It was also a third consecutive win for Swiss driver Sebastien Buemi and Japan’s Kazuki Nakajima driving. Brendon Hartley was the other driver, having replaced two-time Formula One champion Fernando Alonso.

Buemi and Hartley sat on the side of the car as Nakajima drove toward the podium. Hartley won for a second time after tasting success with the Porsche LMP Team in 2017 before an unhappy season in Formula One.

The Swiss team’s Rebellion No. 1 featured American driver Gustavo Menezes and Brazilian Bruno Senna – the nephew of late F1 great Ayrton Senna.

It finished one lap ahead of Toyota Gazoo’s No. 7, with Rebellion’s No. 3 finishing in fourth place.

For much of the race it looked like Toyota’s No. 7 would win after leading comfortably from pole position.

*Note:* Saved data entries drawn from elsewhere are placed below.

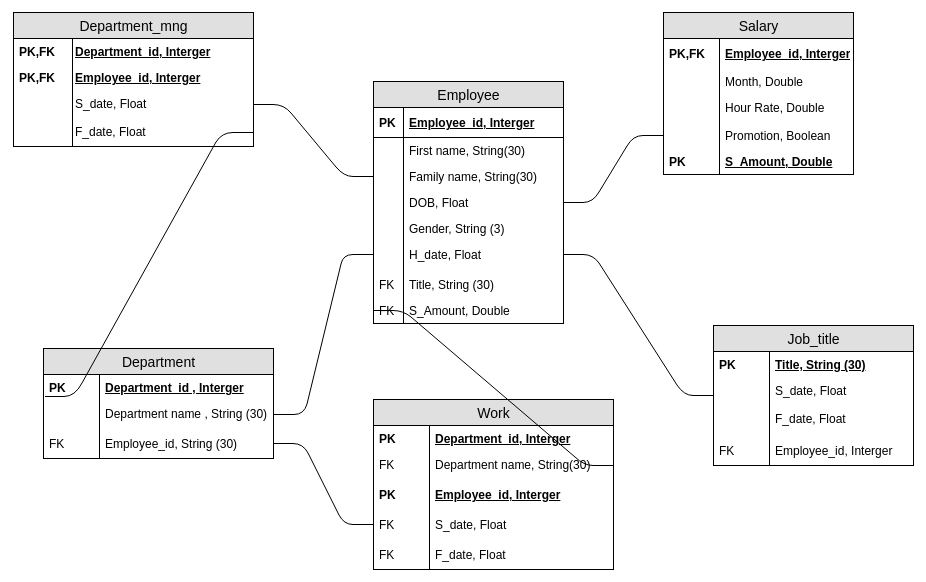
<!DOCTYPE html>
<html lang="en">
<head>
<meta charset="utf-8">
<title>Employee database diagram</title>
<style>
:root { --ink: #000; --paper: #fff; --head: #e0e0e0; }
* { box-sizing: border-box; }
html, body { margin: 0; }
body { width: 926px; height: 582px; overflow: hidden; background: var(--paper); }
.diagram { position: relative; width: 926px; height: 582px; overflow: hidden; color: var(--ink); font: 12px/26px "Liberation Sans", Arial, sans-serif; }
.entity { position: absolute; display: flex; flex-direction: column; border: 1px solid var(--ink); background: var(--paper); --key: 55px; --gap: 6px; }
.entity h2 { flex: none; margin: 0; height: 26px; border-bottom: 1px solid var(--ink); background: var(--head); font-size: 14px; font-weight: 400; line-height: 26px; text-align: center; }
.fields { position: relative; flex: 1; margin: 0; }
.fields::before { content: ""; position: absolute; top: 0; bottom: 0; left: var(--key); width: 1px; background: var(--ink); }
.field { display: grid; grid-template-columns: calc(var(--key) + 1px) 1fr; height: 26px; white-space: nowrap; }
.field dt { padding-left: 5px; }
.field dd { margin: 0 3px 0 0; padding-left: calc(var(--gap) - 1px); overflow: hidden; }
.h28 { height: 28px; }
.h30 { height: 30px; }
.h32 { height: 32px; }
.primary { font-weight: 700; }
.primary dd { text-decoration: underline; }
.inset { padding-top: 2px; }
.department-mng { left: 13px; top: 12px; width: 241px; height: 135px; --key: 58px; --gap: 3px; }
.salary { left: 663px; top: 12px; width: 191px; height: 163px; }
.employee { left: 373px; top: 81px; width: 191px; height: 243px; --key: 29px; }
.employee .primary { border-bottom: 1px solid var(--ink); }
.employee .fields.inset { padding-top: 0; }
.employee .fields.inset .primary { height: 30px; padding-top: 2px; }
.department { left: 43px; top: 348px; width: 231px; height: 111px; }
.work { left: 373px; top: 399px; width: 241px; height: 171px; }
.job-title { left: 713px; top: 325px; width: 201px; height: 141px; }
.relations { position: absolute; inset: 0; fill: none; stroke: var(--ink); stroke-width: 1; }
</style>
</head>
<body>
<main class="diagram">
  <section class="entity department-mng">
    <h2>Department_mng</h2>
    <dl class="fields">
      <div class="field primary"><dt>PK,FK</dt><dd>Department_id, Interger</dd></div>
      <div class="field primary"><dt>PK,FK</dt><dd>Employee_id, Interger</dd></div>
      <div class="field h28"><dt></dt><dd>S_date, Float</dd></div>
      <div class="field"><dt></dt><dd>F_date, Float</dd></div>
    </dl>
  </section>

  <section class="entity salary">
    <h2>Salary</h2>
    <dl class="fields inset">
      <div class="field primary h28"><dt>PK,FK</dt><dd>Employee_id, Interger</dd></div>
      <div class="field"><dt></dt><dd>Month, Double</dd></div>
      <div class="field h28"><dt></dt><dd>Hour Rate, Double</dd></div>
      <div class="field"><dt></dt><dd>Promotion, Boolean</dd></div>
      <div class="field primary"><dt>PK</dt><dd>S_Amount, Double</dd></div>
    </dl>
  </section>

  <section class="entity employee">
    <h2>Employee</h2>
    <dl class="fields inset">
      <div class="field primary"><dt>PK</dt><dd>Employee_id, Interger</dd></div>
      <div class="field"><dt></dt><dd>First name, String(30)</dd></div>
      <div class="field"><dt></dt><dd>Family name, String(30)</dd></div>
      <div class="field"><dt></dt><dd>DOB, Float</dd></div>
      <div class="field"><dt></dt><dd>Gender, String (3)</dd></div>
      <div class="field h30"><dt></dt><dd>H_date, Float</dd></div>
      <div class="field"><dt>FK</dt><dd>Title, String (30)</dd></div>
      <div class="field"><dt>FK</dt><dd>S_Amount, Double</dd></div>
    </dl>
  </section>

  <section class="entity department">
    <h2>Department</h2>
    <dl class="fields">
      <div class="field primary"><dt>PK</dt><dd>Department_id , Interger</dd></div>
      <div class="field h30"><dt></dt><dd>Department name , String (30)</dd></div>
      <div class="field"><dt>FK</dt><dd>Employee_id, String (30)</dd></div>
    </dl>
  </section>

  <section class="entity work">
    <h2>Work</h2>
    <dl class="fields">
      <div class="field primary"><dt>PK</dt><dd>Department_id, Interger</dd></div>
      <div class="field h30"><dt>FK</dt><dd>Department name, String(30)</dd></div>
      <div class="field primary h30"><dt>PK</dt><dd>Employee_id, Interger</dd></div>
      <div class="field h30"><dt>FK</dt><dd>S_date, Float</dd></div>
      <div class="field"><dt>FK</dt><dd>F_date, Float</dd></div>
    </dl>
  </section>

  <section class="entity job-title">
    <h2>Job_title</h2>
    <dl class="fields">
      <div class="field primary"><dt>PK</dt><dd>Title, String (30)</dd></div>
      <div class="field h28"><dt></dt><dd>S_date, Float</dd></div>
      <div class="field h32"><dt></dt><dd>F_date, Float</dd></div>
      <div class="field"><dt>FK</dt><dd>Employee_id, Interger</dd></div>
    </dl>
  </section>

  <svg class="relations" width="926" height="582" viewBox="0 0 926 582" aria-hidden="true">
    <path d="M253 104.5H273Q284 104.5 291 113L336 167Q344 176.5 353 176.5H373"/>
    <path d="M253 132.5H233Q222 132.5 216 142L82 383Q75 396.5 64 396.5H45"/>
    <path d="M563 202.5H583Q593 202.5 599 192L627 146Q633 135.5 643 135.5H663"/>
    <path d="M563 254.5H583Q593 254.5 599 263L677 385Q684 395.5 693 395.5H713"/>
    <path d="M373 254.5H353Q343 254.5 341 264L307 404Q304 414.5 294 414.5H273"/>
    <path d="M273 443.5H293Q303 443.5 308 453L339 515Q344 524.5 353 524.5H373"/>
    <path d="M373 310.5H393Q403 310.5 411 317L575 457Q584 465.5 593 465.5H613"/>
  </svg>
</main>
</body>
</html>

But late into the night the car encountered an engine problem and the 30-minute stop in the stands proved costly.

The race was first held in 1923. A total of 252,500 spectators attended in 2019, but there were none this year when the race started three months late because of the novel coronavirus (COVID-19) pandemic.

“We miss the fans,” New Zealander Hartley said. “I look forward to seeing all the fans again.”

In other divisions:

United Autosports won the LMP2 division with the entry of Filipe Albuquerque, Paul Di Resta and Phil Hanson.

–In LMGTE Pro, the victory was claimed by Aston Martin Vantage AMR of Maxime Martin, Alex Lynn and Harry Tincknell (who drives for Mazda in the DPi division of IMSA).

–TF Sport won the LMGTE Am class.

The Toyota No. 7 took pole after former F1 driver Kamui Kobayashi narrowly edged out the Rebellion No. 1 team in qualifying.

In damp and humid conditions Mike Conway got away cleanly from the start, while Senna held off Buemi.

After nearly seven hours, Toyota’s No. 8 fell back after a 10-minute stop in the stands to fix a brake-cooling problem on Kazuki Nakajima’s car. Rebellion’s No. 1, driven by Frenchman Norman Nato, took advantage to move into second place behind Toyota’s No. 7.

Then came the decisive moment at 2:40 a.m. as the No. 7 – also featuring Argentine Jose Maria Lopez – encountered a turbo problem. When the car came back out it was back in fourth.

“We had a few problems early in the race,” Nakajima said. “Later they had a bigger issue than us.”

Rebellion’s No. 1 encountered a problem on the hood at around 9 a.m. and the change took six minutes, allowing the Rebellion No. 3 (Nathanael Berthon-Louis Deletraz-Romain Dumas) to close the gap.

It was becoming a tight battle between the two Rebellion cars behind Toyota’s No. 8.

At 12 p.m. Rebellion No. 3 with Dumas behind the wheel was only one second ahead of No. 1 driven by Menezes. Then both cars came in for a driver change with Deletraz swapping for Dumas on a lengthy stop, and Nato for Menezes as Rebellion No. 1 suddenly moved ahead of its team rival.

Dumas, a winner in 2016 with Porsche, appeared unhappy at the strategy decision to bring his car in first and the length of the stop. There were tense explanations in the team garage.

Colombian Tatiana Calderon, an F1 test driver with Alfa Romeo, was in the Richard Mille Racing Team in the LMP2 category. She was joined by German Sophia Florsch – an F3 driver – and Dutchwoman Beitske Visser. They placed ninth out of 24 in their category.